As stated in the USGA rules, a stroke is simply defined as “the forward movement of your club made to strike the ball.”
Prior to the rule change in early 2019, it had a different, more complex definition:
A stroke was defined as “the forward movement of the club made with the intention of striking at and moving the ball, but if a player checks his downswing voluntarily before the clubhead reaches the ball he has not made a stroke.”
The role of a stroke in golf scoring
Since golfers use strokes to advance around the golf course, that’s how their score is counted. But, how those strokes impact the score depends on what type of golf format is being played:
- Stroke play: The winner is the golfer who has the least amount of strokes after the round.
- Match play: The winner of each hole is the golfer who used the fewest strokes on that hole; the winner of the match is the golfer who wins the most holes after the round.

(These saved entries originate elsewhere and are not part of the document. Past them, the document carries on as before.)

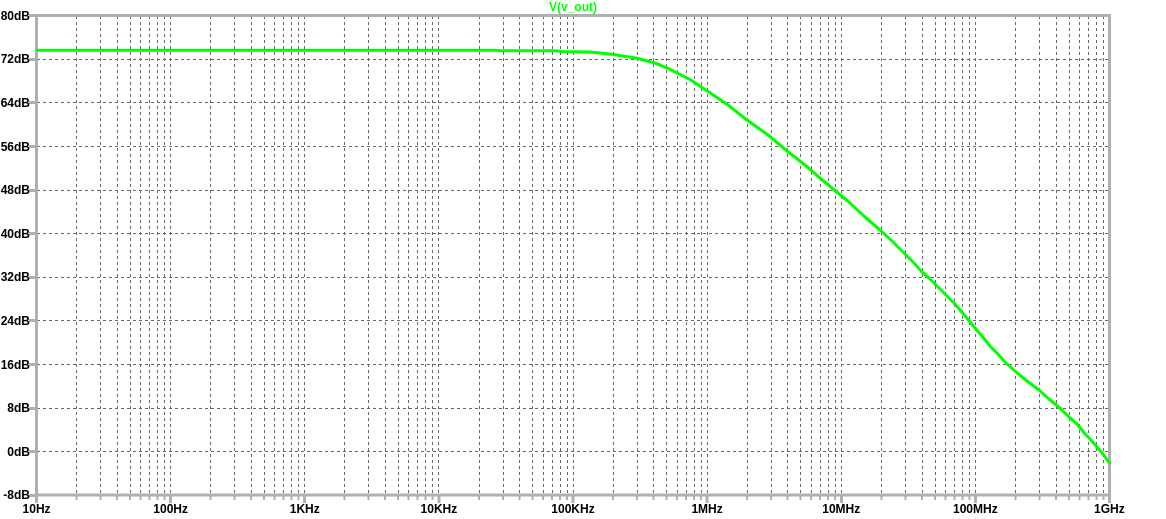
<!DOCTYPE html>
<html lang="en">
<head>
<meta charset="utf-8">
<title>V(v_out) frequency response</title>
<style>
:root { --paper: #fff; --ink: #000; --frame: #b0b0b0; --grid: #686868; --trace: #0f0; }
* { box-sizing: border-box; }
html, body { margin: 0; overflow: hidden; background: var(--paper); }
.chart {
  position: relative; width: 1166px; height: 519px; overflow: hidden;
  background: var(--paper); color: var(--ink);
  font: bold 12px/14px "Liberation Sans", Arial, sans-serif;
}
.plot { position: absolute; inset: 0; display: block; }
.trace-name {
  position: absolute; left: 37px; top: 0; width: 1072px; margin: 0;
  font: inherit; text-align: center; color: var(--trace);
}
.gain-axis, .frequency-axis { position: absolute; display: grid; margin: 0; padding: 0; list-style: none; white-space: nowrap; }
.gain-axis { left: 0; top: -6px; width: 30px; height: 523.2px; grid-template-rows: repeat(12, 1fr); align-items: center; justify-items: end; }
.frequency-axis { left: -30.5px; top: 502px; width: 1207px; grid-template-columns: repeat(9, 1fr); justify-items: center; }
.grid { stroke: var(--grid); stroke-width: 1; stroke-dasharray: 3 3; fill: none; shape-rendering: crispEdges; }
.frame { stroke: var(--frame); stroke-width: 3; fill: none; }
.ticks { stroke: var(--frame); stroke-width: 3; fill: none; }
.minor { stroke-width: 2; }
.trace { stroke: var(--trace); stroke-width: 3; fill: none; stroke-linejoin: round; }
</style>
</head>
<body>
<main class="chart">
  <svg class="plot" width="1166" height="519" viewBox="0 0 1166 519" role="img" aria-label="Gain of V(v_out) in decibels from 10Hz to 1GHz">
    <defs>
      <path id="decade-lines" d="M40.5 16V495M64.5 16V495M81 16V495M94 16V495M104.5 16V495M113.5 16V495M121.5 16V495M128.5 16V495M134.5 16V495"/>
      <path id="decade-ticks" d="M40.5 495v5M64.5 495v5M81 495v5M94 495v5M104.5 495v5M113.5 495v5M121.5 495v5M128.5 495v5"/>
    </defs>
    <g class="grid">
      <use href="#decade-lines" x="36"/>
      <use href="#decade-lines" x="170"/>
      <use href="#decade-lines" x="304"/>
      <use href="#decade-lines" x="438.5"/>
      <use href="#decade-lines" x="572.5"/>
      <use href="#decade-lines" x="706.5"/>
      <use href="#decade-lines" x="841"/>
      <use href="#decade-lines" x="975"/>
      <path d="M37 59.5H1109M37 102.5H1109M37 146.5H1109M37 190.5H1109M37 233.5H1109M37 277.5H1109M37 320.5H1109M37 364.5H1109M37 408.5H1109M37 451.5H1109"/>
    </g>
    <g class="ticks minor">
      <use href="#decade-ticks" x="36"/>
      <use href="#decade-ticks" x="170"/>
      <use href="#decade-ticks" x="304"/>
      <use href="#decade-ticks" x="438.5"/>
      <use href="#decade-ticks" x="572.5"/>
      <use href="#decade-ticks" x="706.5"/>
      <use href="#decade-ticks" x="841"/>
      <use href="#decade-ticks" x="975"/>
    </g>
    <path class="ticks" d="M36.5 495v8M170.5 495v8M304.5 495v8M439 495v8M573 495v8M707 495v8M841.5 495v8M975.5 495v8M1109.5 495v8"/>
    <path class="ticks" d="M29 15.5h8M29 59.5h8M29 102.5h8M29 146.5h8M29 190.5h8M29 233.5h8M29 277.5h8M29 320.5h8M29 364.5h8M29 408.5h8M29 451.5h8M29 495.5h8"/>
    <rect class="frame" x="36.5" y="15.5" width="1073" height="479.5"/>
    <path class="trace" d="M36 50.3H495L500 50.8H555L562 51.4L590 52L612 54.2L637 58.3L655 63L668 68.3L690 79.5L708 91.5L728 105L747 120L768 135L787 151L805 165L820 178L835 190.5L850 203L865 217L880 230L893 242L904 253L914 263L922 272L930 279L941 290L954 303L966 317L975 328L982 336L990 346L997 353L1004 361L1016 372L1027 381L1039 390L1049 399L1061 409L1070 418L1077 424L1085 434L1091 440L1097 447L1103 454L1110 464"/>
  </svg>
  <h1 class="trace-name">V(v_out)</h1>
  <ul class="gain-axis">
    <li>80dB</li><li>72dB</li><li>64dB</li><li>56dB</li><li>48dB</li><li>40dB</li>
    <li>32dB</li><li>24dB</li><li>16dB</li><li>8dB</li><li>0dB</li><li>-8dB</li>
  </ul>
  <ul class="frequency-axis">
    <li>10Hz</li><li>100Hz</li><li>1KHz</li><li>10KHz</li><li>100KHz</li>
    <li>1MHz</li><li>10MHz</li><li>100MHz</li><li>1GHz</li>
  </ul>
</main>
</body>
</html>
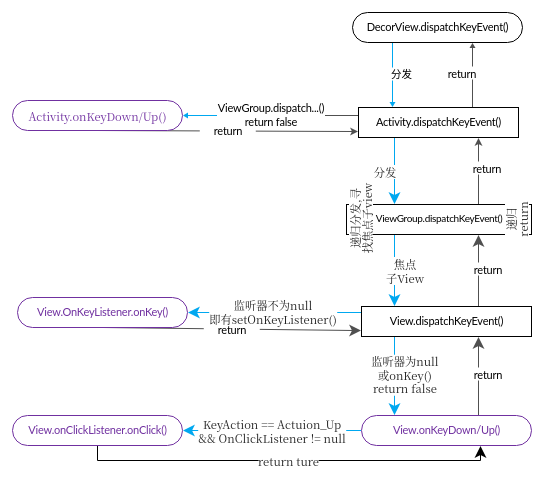
<!DOCTYPE html>
<html lang="zh-CN">
<head>
<meta charset="utf-8">
<title>Key event dispatch flow</title>
<style>
:root {
  --paper: #fff;
  --ink: #000;
  --label-ink: #222;
  --dispatch: #00a8f0;
  --return: #505050;
  --handler: #7030a0;
  --sans: Lato, "Noto Sans CJK SC", sans-serif;
  --serif: "Noto Serif CJK SC", "Noto Serif", serif;
}
* { box-sizing: border-box; }
html, body { margin: 0; overflow: hidden; background: var(--paper); }
.diagram {
  position: relative; width: 546px; height: 484px; overflow: hidden;
  background: var(--paper); color: var(--ink);
  font: 11px/13px var(--sans); letter-spacing: -.22px;
}
.connectors { position: absolute; inset: 0; }
.connectors path { fill: none; stroke: currentColor; }
.connectors use { fill: currentColor; }
.dispatch { color: var(--dispatch); }
.return { color: var(--return); }
.final { color: var(--ink); }

.node {
  position: absolute; left: var(--x); top: var(--y);
  width: var(--w, 171px); height: 31px; padding-bottom: 2px;
  display: flex; align-items: center; justify-content: center;
  border: 1px solid currentColor; background: var(--paper); white-space: nowrap;
}
.pill { border-radius: 16px; }
.handler { color: var(--handler); }
.serif { font: 11.25px/14px var(--serif); letter-spacing: 0; }
.node.serif { padding-bottom: 0; }
.node.compact { font-size: 10px; letter-spacing: -.32px; }

.label {
  position: absolute; left: var(--x); top: var(--y);
  transform: translate(-50%, -50%);
  background: var(--paper); text-align: center; white-space: nowrap;
}
.label.serif { color: var(--label-ink); }
.label.wide { padding: 0 14px; line-height: 10px; }
.label.turned { transform: translate(-50%, -50%) rotate(-90deg); line-height: 12px; }
.label.strong { font-size: 10.5px; font-weight: 500; letter-spacing: 0; }
</style>
</head>
<body>
<main class="diagram">
  <svg class="connectors" width="546" height="484" viewBox="0 0 546 484" aria-hidden="true">
    <defs>
      <polygon id="head-large" points="0,0 -12,-6 -9,0 -12,6"/>
      <polygon id="head-medium" points="0,0 -8,-4 -6,0 -8,4"/>
      <polygon id="head-small" points="0,0 -5,-3 -5,3"/>
    </defs>
    <g class="dispatch">
      <path d="M392.5 42V104M394.5 138V197M394.5 235V299M394.5 337V408M217 115.5H186M361 312.5H195M361 430.5H190"/>
      <use href="#head-small" transform="translate(392.5 107) rotate(90)"/>
      <use href="#head-large" transform="translate(394.5 204) rotate(90)"/>
      <use href="#head-large" transform="translate(394.5 306) rotate(90)"/>
      <use href="#head-large" transform="translate(394.5 415) rotate(90)"/>
      <use href="#head-small" transform="translate(183 115.5) rotate(180)"/>
      <use href="#head-large" transform="translate(188 312.5) rotate(180)"/>
      <use href="#head-large" transform="translate(183 430.5) rotate(180)"/>
    </g>
    <g class="return">
      <path d="M472.5 107V46M478.5 204V143M478.5 306V242M478.5 415V344M325 115.5H358M97 130.5L353 131.5M103 327.5L354 330.5"/>
      <use href="#head-small" transform="translate(472.5 43) rotate(-90)"/>
      <use href="#head-medium" transform="translate(478.5 138) rotate(-90)"/>
      <use href="#head-large" transform="translate(478.5 235) rotate(-90)"/>
      <use href="#head-large" transform="translate(478.5 337) rotate(-90)"/>
      <use href="#head-medium" transform="translate(358 131.5)"/>
      <use href="#head-large" transform="translate(361 330.5)"/>
    </g>
    <g class="final">
      <path d="M97.5 446V460.5H480.5V454"/>
      <use href="#head-large" transform="translate(480.5 446) rotate(-90)"/>
    </g>
  </svg>

  <div class="node pill" style="--x:352px;--y:12px">DecorView.dispatchKeyEvent()</div>
  <div class="node" style="--x:358px;--y:107px;--w:161px">Activity.dispatchKeyEvent()</div>
  <div class="node compact" style="--x:346px;--y:204px;--w:186px">ViewGroup.dispatchKeyEvent()</div>
  <div class="node" style="--x:361px;--y:306px">View.dispatchKeyEvent()</div>
  <div class="node pill handler" style="--x:361px;--y:415px">View.onKeyDown/Up()</div>
  <div class="node pill handler serif" style="--x:12px;--y:100px">Activity.onKeyDown/Up()</div>
  <div class="node pill handler" style="--x:17px;--y:297px">View.OnKeyListener.onKey()</div>
  <div class="node pill handler" style="--x:12px;--y:415px">View.onClickListener.onClick()</div>

  <div class="label strong" style="--x:401.5px;--y:73.5px">分发</div>
  <div class="label" style="--x:462px;--y:73px">return</div>
  <div class="label" style="--x:271px;--y:115px;line-height:14px">ViewGroup.dispatch...()<br>return false</div>
  <div class="label wide" style="--x:228px;--y:131px">return</div>
  <div class="label serif" style="--x:385px;--y:172px">分发</div>
  <div class="label" style="--x:487px;--y:168px">return</div>
  <div class="label serif turned" style="--x:361px;--y:218px">递归分发,寻<br>找焦点子view</div>
  <div class="label serif turned" style="--x:517px;--y:219px">递归<br>return</div>
  <div class="label serif" style="--x:405px;--y:271px">焦点<br>子View</div>
  <div class="label" style="--x:488px;--y:269px">return</div>
  <div class="label wide" style="--x:232px;--y:329.5px">return</div>
  <div class="label serif" style="--x:273px;--y:312px;line-height:13.5px">监听器不为null<br>即有setOnKeyListener()</div>
  <div class="label serif" style="--x:405px;--y:375px;line-height:13.5px">监听器为null<br>或onKey()<br>return false</div>
  <div class="label" style="--x:488px;--y:374px">return</div>
  <div class="label serif" style="--x:272px;--y:431px">KeyAction == Actuion_Up<br>&amp;&amp; OnClickListener != null</div>
  <div class="label serif" style="--x:288.5px;--y:461px">return ture</div>
</main>
</body>
</html>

- Stableford: The number of strokes a golfer uses on each hole is converted into points earned, with fewer strokes resulting in more points. The winner is whoever has the most points after the round.
When is a swing not counted as a stroke?
There are only a couple of instances where a swing will not count as a stroke:
- A swing of a club that is voluntarily stopped prior to making contact with the ball.
- A practice swing that is completed with no intention of hitting the ball
But if you swing the club forward with the intention of hitting the ball, it counts as a stroke even if the ball is missed.
Other uses of strokes in golf
There are a couple of other golf scoring terms that include the word “stroke,” here are the two primary terms:
- Penalty stroke: Additional strokes added to your score due to a golfer violating the rules of golf.
- Handicap stroke: Strokes subtracted from your score due to specific circumstances under the USGA Handicapping system.
After reading this post, you should know the ins and outs of what a stroke is and how to keep your score so you can go play and start tracking your scores.
Without knowing what counts and what doesn’t, your scores may not be accurate which will only hurt you in the end.